Davis has increased his striking skills since entering the UFC, but they’re not at a level that could combat Jones. Davis has gotten better at mixing up kicks with his punches, but he has yet to prove that he can hold his own against Jones. Davis doesn’t have the dangerous one-punch knockout power of other opponents that have faced Jones, and that would be a major hindrance if he decided to stand and bang with the UFC champ.

Davis’s main strength isn’t his striking, though. It’s his wrestling. He’s a former NCAA Division I wrestling champ and competed at Penn State, one of the best schools in the country for wrestling. Davis has also incorporated some slick submission skills to his repertoire. Who could forget his kimura finish of Tim Boetsch at UFC 123?

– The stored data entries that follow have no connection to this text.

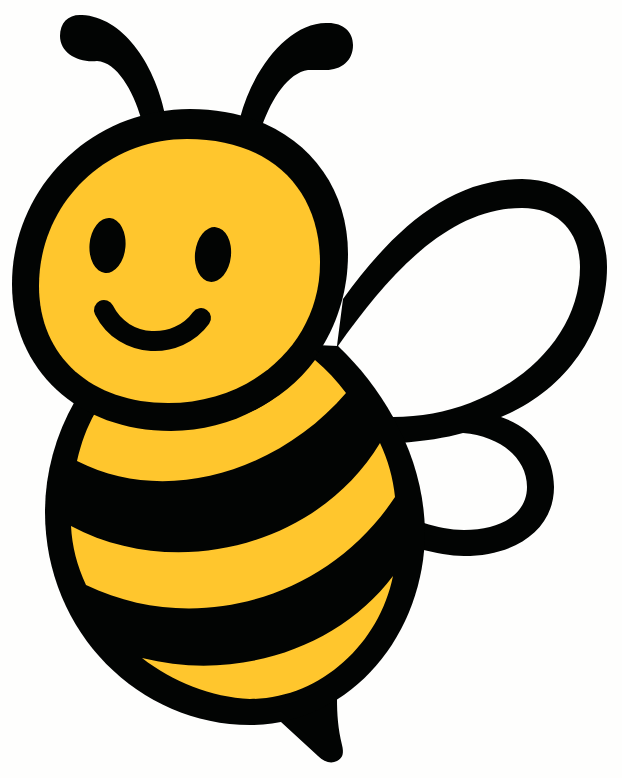
<!DOCTYPE html>
<html lang="en">
<head>
<meta charset="utf-8">
<title>Smiling bee</title>
<style>
:root { --paper: #fefefd; --ink: #020403; --honey: #ffc62d; }
html, body { margin: 0; background: var(--paper); overflow: hidden; }
.bee { display: block; width: 622px; height: 778px; }
.ink { fill: var(--ink); }
.honey { fill: var(--honey); }
.paper { fill: var(--paper); }
.smile { fill: none; stroke: var(--ink); stroke-width: 20; stroke-linecap: round; }
</style>
</head>
<body>
<svg class="bee" viewBox="0 0 622 778" role="img" aria-label="Smiling cartoon bee with striped body">
  <rect class="paper" width="622" height="778"/>

  <g id="wings">
    <path class="ink" d="M343 299C393 230 449 179 522 179C572 179 607 217 607 267C607 335 561 393 501 417C534 428 554 455 554 487C554 530 515 556 464 556C450 556 436 553 420 549L330 400Z"/>
    <path class="paper" d="M338 346C388 275 448 208 522 208C560 208 580 234 580 267C580 327 533 379 470 403C446 412 420 417 393 417L350 390Z"/>
    <path class="paper" d="M400 443C425 441 445 438 463 433C500 436 527 458 527 487C527 514 501 530 464 530C450 530 437 527 424 523L400 500Z"/>
  </g>

  <path id="stinger" class="ink" d="M281 722L318 756C324 762 331 764 337 761C343 758 344 753 342 745C338 728 337 715 337 698L290 700Z"/>

  <g id="body">
    <path class="ink" d="M75 401C55 436 45 474 45 512C45 633 140 725 250 725C350 725 425 635 425 531C424 490 413 453 393 417C378 390 360 367 338 346L200 340Z"/>
    <path class="honey" d="M95 413C182 446 268 423 315 360C327 370 337 381 346 393C280 470 167 507 77 461C81 443 87 427 95 413Z"/>
    <path class="honey" d="M380 443C388 460 393 478 395 497C327 600 194 637 86 585C77 566 72 546 71 526C176 582 318 546 380 443Z"/>
    <path class="honey" d="M393 576C379 645 319 699 250 699C211 697 173 682 142 658C237 682 339 648 393 576Z"/>
  </g>

  <g id="antennae">
    <path class="ink" d="M141 118C133 91 117 62 97 61C78 63 60 53 60 36C60 22 69 14 82 15C122 17 154 62 165 114Z"/>
    <path class="ink" d="M240 118C253 68 289 23 326 23C342 22 353 31 353 45C353 61 341 70 326 70L308 70C288 73 272 98 262 126Z"/>
  </g>

  <g id="head">
    <path class="ink" d="M190 109C287 109 348 172 348 254C348 354 268 431 171 431C78 431 12 370 12 284C12 187 92 109 190 109Z"/>
    <path class="honey" d="M187 139C272 139 320 190 320 263C320 343 252 403 168 403C92 403 39 357 39 286C39 204 105 139 187 139Z"/>
    <ellipse class="ink" cx="107.500" cy="245.500" rx="18" ry="27.500" transform="rotate(5 107.500 245.500)"/>
    <ellipse class="ink" cx="213" cy="254.500" rx="18" ry="27.500" transform="rotate(6 213 254.500)"/>
    <path class="smile" d="M104 310C124 350 178 350 201 318"/>
  </g>
</svg>
</body>
</html>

If Davis were to look at an area where he would have the greatest advantage, it would be in putting the champion on his back. We’ve seen signs that Jones is susceptible to submission attempts, and Jones himself has even admitted that it’s his weakness.

Of course, getting the champion down is an entirely different task in itself. The only person we’ve seen have success at putting Jones on his back was Gustafsson. But you could easily attribute that to Jones not expecting takedown attempts out of the striking-based Swede. The champ is great at using his opponent’s leverage against them and using trips to secure takedowns. Davis would have to bring a lot more to the table than a power double-leg if he were to face Jones.

On paper, at least, a Davis-Jones showdown would place “Mr. Wonderful” as a pretty big underdog. Davis hasn’t won in impressive fashion since his finish against Wagner Prado at UFC 153, and his lack of finishes wouldn’t sit well with oddsmakers. However, although Davis doesn’t have the one-punch knockout power to threaten Jones on the feet, he does have the submission skills to coax a tapout on the mat. Yet, with Gustafsson next in line and the winner of the fight between Daniel Cormier and Dan Henderson promised a title shot, Davis has plenty of time to improve his game to dethrone the champ.

In the meantime, he’ll continue to talk his way towards a title shot.

About The Author

Kyle Symes
Staff Writer

Kyle is a recent graduate of Aurora University, where he obtained a Bachelor's in Communications. Kyle resides in Illinois, just outside of Chicago. He played baseball and football in both high school and college, but is now focusing on an amateur MMA career.